- [Task requirements]:
From start to end, write out the following data exactly, apart from its images.

- [Data for review]:
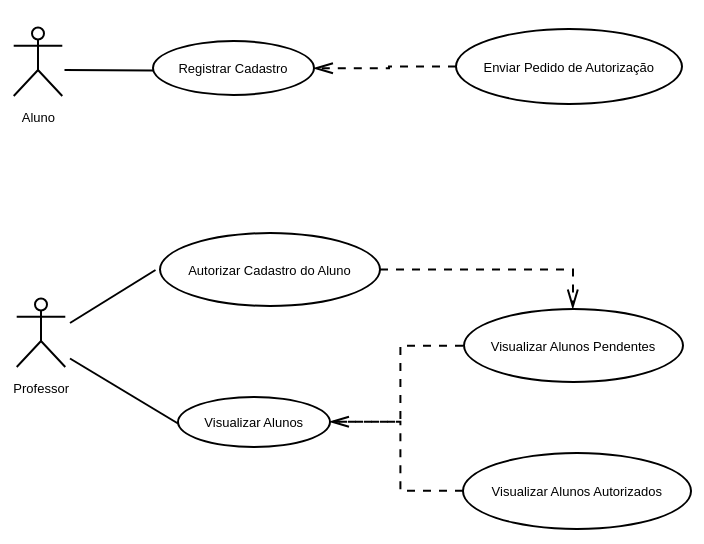
<!DOCTYPE html>
<html lang="pt-BR">
<head>
<meta charset="utf-8">
<title>Diagrama de casos de uso</title>
<style>
:root { --ink: #000; --paper: #fff; }
* { box-sizing: border-box; margin: 0; }
html, body { width: 704px; height: 544px; overflow: hidden; background: var(--paper); }
.diagram {
  position: relative; width: 704px; height: 544px; overflow: hidden;
  color: var(--ink); font: 13px/16px "Liberation Sans", Arial, sans-serif;
}
.connectors { position: absolute; inset: 0; fill: none; stroke: var(--ink); stroke-width: 2; stroke-miterlimit: 10; }
.include { stroke-dasharray: 8 8; }
.use-case {
  position: absolute; left: var(--x); top: var(--y); width: var(--w); height: var(--h);
  display: flex; align-items: center; justify-content: center;
  border: 2px solid var(--ink); border-radius: 50%; background: var(--paper);
  white-space: nowrap; padding-top: 2px;
}
.actor {
  position: absolute; left: var(--x); top: var(--y); width: 80px;
  display: flex; flex-direction: column; align-items: center; gap: 12px;
}
.actor svg { display: block; fill: none; stroke: var(--ink); stroke-width: 2; }
.register { --x: 151.5px; --y: 40px; --w: 163px; --h: 56px; }
.request { --x: 455px; --y: 28px; --w: 227.5px; --h: 77px; }
.authorize { --x: 158.5px; --y: 232px; --w: 222px; --h: 75px; }
.pending { --x: 462.5px; --y: 308px; --w: 221px; --h: 75px; }
.list { --x: 177px; --y: 396px; --w: 153.5px; --h: 52px; }
.authorized { --x: 462px; --y: 452px; --w: 229.5px; --h: 77.5px; }
.student { --x: -1.6px; --y: 26px; }
.teacher { --x: 1.2px; --y: 297px; }
</style>
</head>
<body>
<main class="diagram">
  <svg class="connectors" width="704" height="544" viewBox="0 0 704 544" aria-hidden="true">
    <defs>
      <path id="arrowhead" d="M17-5 0 0 17 5"/>
    </defs>
    <g class="associations">
      <path d="M64.500 70 153 70.500"/>
      <path d="M70 323 155.500 270"/>
      <path d="M70 358.500 178 423.500"/>
    </g>
    <g class="include">
      <path d="M456 66.500H389V68.300H318"/>
      <path d="M380 269.500H573V304"/>
      <path d="M463 345.700H400.400V421.800H333"/>
      <path d="M463 490.700H400.400V421.800H333"/>
    </g>
    <use href="#arrowhead" x="316" y="68.300"/>
    <use href="#arrowhead" transform="translate(572.800 306.500) rotate(-90)"/>
    <use href="#arrowhead" x="332" y="421.800"/>
  </svg>

  <div class="actor student">
    <svg width="50" height="72" viewBox="0 0 50 72" aria-hidden="true">
      <g id="stick-figure">
        <circle cx="25" cy="7.500" r="6"/>
        <path d="M25 13.500V44M0.700 19.700H49.300M0.700 70 25 44 49.300 70"/>
      </g>
    </svg>
    <span>Aluno</span>
  </div>
  <div class="actor teacher">
    <svg width="50" height="72" viewBox="0 0 50 72" aria-hidden="true"><use href="#stick-figure"/></svg>
    <span>Professor</span>
  </div>

  <div class="use-case register">Registrar Cadastro</div>
  <div class="use-case request">Enviar Pedido de Autorização</div>
  <div class="use-case authorize">Autorizar Cadastro do Aluno</div>
  <div class="use-case pending">Visualizar Alunos Pendentes</div>
  <div class="use-case list">Visualizar Alunos</div>
  <div class="use-case authorized">Visualizar Alunos Autorizados</div>
</main>
</body>
</html>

- [Result for this task]:
<!DOCTYPE html>
<html lang="pt-BR">
<head>
<meta charset="utf-8">
<title>Diagrama de casos de uso</title>
<style>
:root { --ink: #000; --paper: #fff; }
* { box-sizing: border-box; margin: 0; }
html, body { width: 704px; height: 544px; overflow: hidden; background: var(--paper); }
.diagram {
  position: relative; width: 704px; height: 544px; overflow: hidden;
  color: var(--ink); font: 13px/16px "Liberation Sans", Arial, sans-serif;
}
.connectors { position: absolute; inset: 0; fill: none; stroke: var(--ink); stroke-width: 2; stroke-miterlimit: 10; }
.include { stroke-dasharray: 8 8; }
.use-case {
  position: absolute; left: var(--x); top: var(--y); width: var(--w); height: var(--h);
  display: flex; align-items: center; justify-content: center;
  border: 2px solid var(--ink); border-radius: 50%; background: var(--paper);
  white-space: nowrap; padding-top: 2px;
}
.actor {
  position: absolute; left: var(--x); top: var(--y); width: 80px;
  display: flex; flex-direction: column; align-items: center; gap: 12px;
}
.actor svg { display: block; fill: none; stroke: var(--ink); stroke-width: 2; }
.register { --x: 151.5px; --y: 40px; --w: 163px; --h: 56px; }
.request { --x: 455px; --y: 28px; --w: 227.5px; --h: 77px; }
.authorize { --x: 158.5px; --y: 232px; --w: 222px; --h: 75px; }
.pending { --x: 462.5px; --y: 308px; --w: 221px; --h: 75px; }
.list { --x: 177px; --y: 396px; --w: 153.5px; --h: 52px; }
.authorized { --x: 462px; --y: 452px; --w: 229.5px; --h: 77.5px; }
.student { --x: -1.6px; --y: 26px; }
.teacher { --x: 1.2px; --y: 297px; }
</style>
</head>
<body>
<main class="diagram">
  <svg class="connectors" width="704" height="544" viewBox="0 0 704 544" aria-hidden="true">
    <defs>
      <path id="arrowhead" d="M17-5 0 0 17 5"/>
    </defs>
    <g class="associations">
      <path d="M64.500 70 153 70.500"/>
      <path d="M70 323 155.500 270"/>
      <path d="M70 358.500 178 423.500"/>
    </g>
    <g class="include">
      <path d="M456 66.500H389V68.300H318"/>
      <path d="M380 269.500H573V304"/>
      <path d="M463 345.700H400.400V421.800H333"/>
      <path d="M463 490.700H400.400V421.800H333"/>
    </g>
    <use href="#arrowhead" x="316" y="68.300"/>
    <use href="#arrowhead" transform="translate(572.800 306.500) rotate(-90)"/>
    <use href="#arrowhead" x="332" y="421.800"/>
  </svg>

  <div class="actor student">
    <svg width="50" height="72" viewBox="0 0 50 72" aria-hidden="true">
      <g id="stick-figure">
        <circle cx="25" cy="7.500" r="6"/>
        <path d="M25 13.500V44M0.700 19.700H49.300M0.700 70 25 44 49.300 70"/>
      </g>
    </svg>
    <span>Aluno</span>
  </div>
  <div class="actor teacher">
    <svg width="50" height="72" viewBox="0 0 50 72" aria-hidden="true"><use href="#stick-figure"/></svg>
    <span>Professor</span>
  </div>

  <div class="use-case register">Registrar Cadastro</div>
  <div class="use-case request">Enviar Pedido de Autorização</div>
  <div class="use-case authorize">Autorizar Cadastro do Aluno</div>
  <div class="use-case pending">Visualizar Alunos Pendentes</div>
  <div class="use-case list">Visualizar Alunos</div>
  <div class="use-case authorized">Visualizar Alunos Autorizados</div>
</main>
</body>
</html>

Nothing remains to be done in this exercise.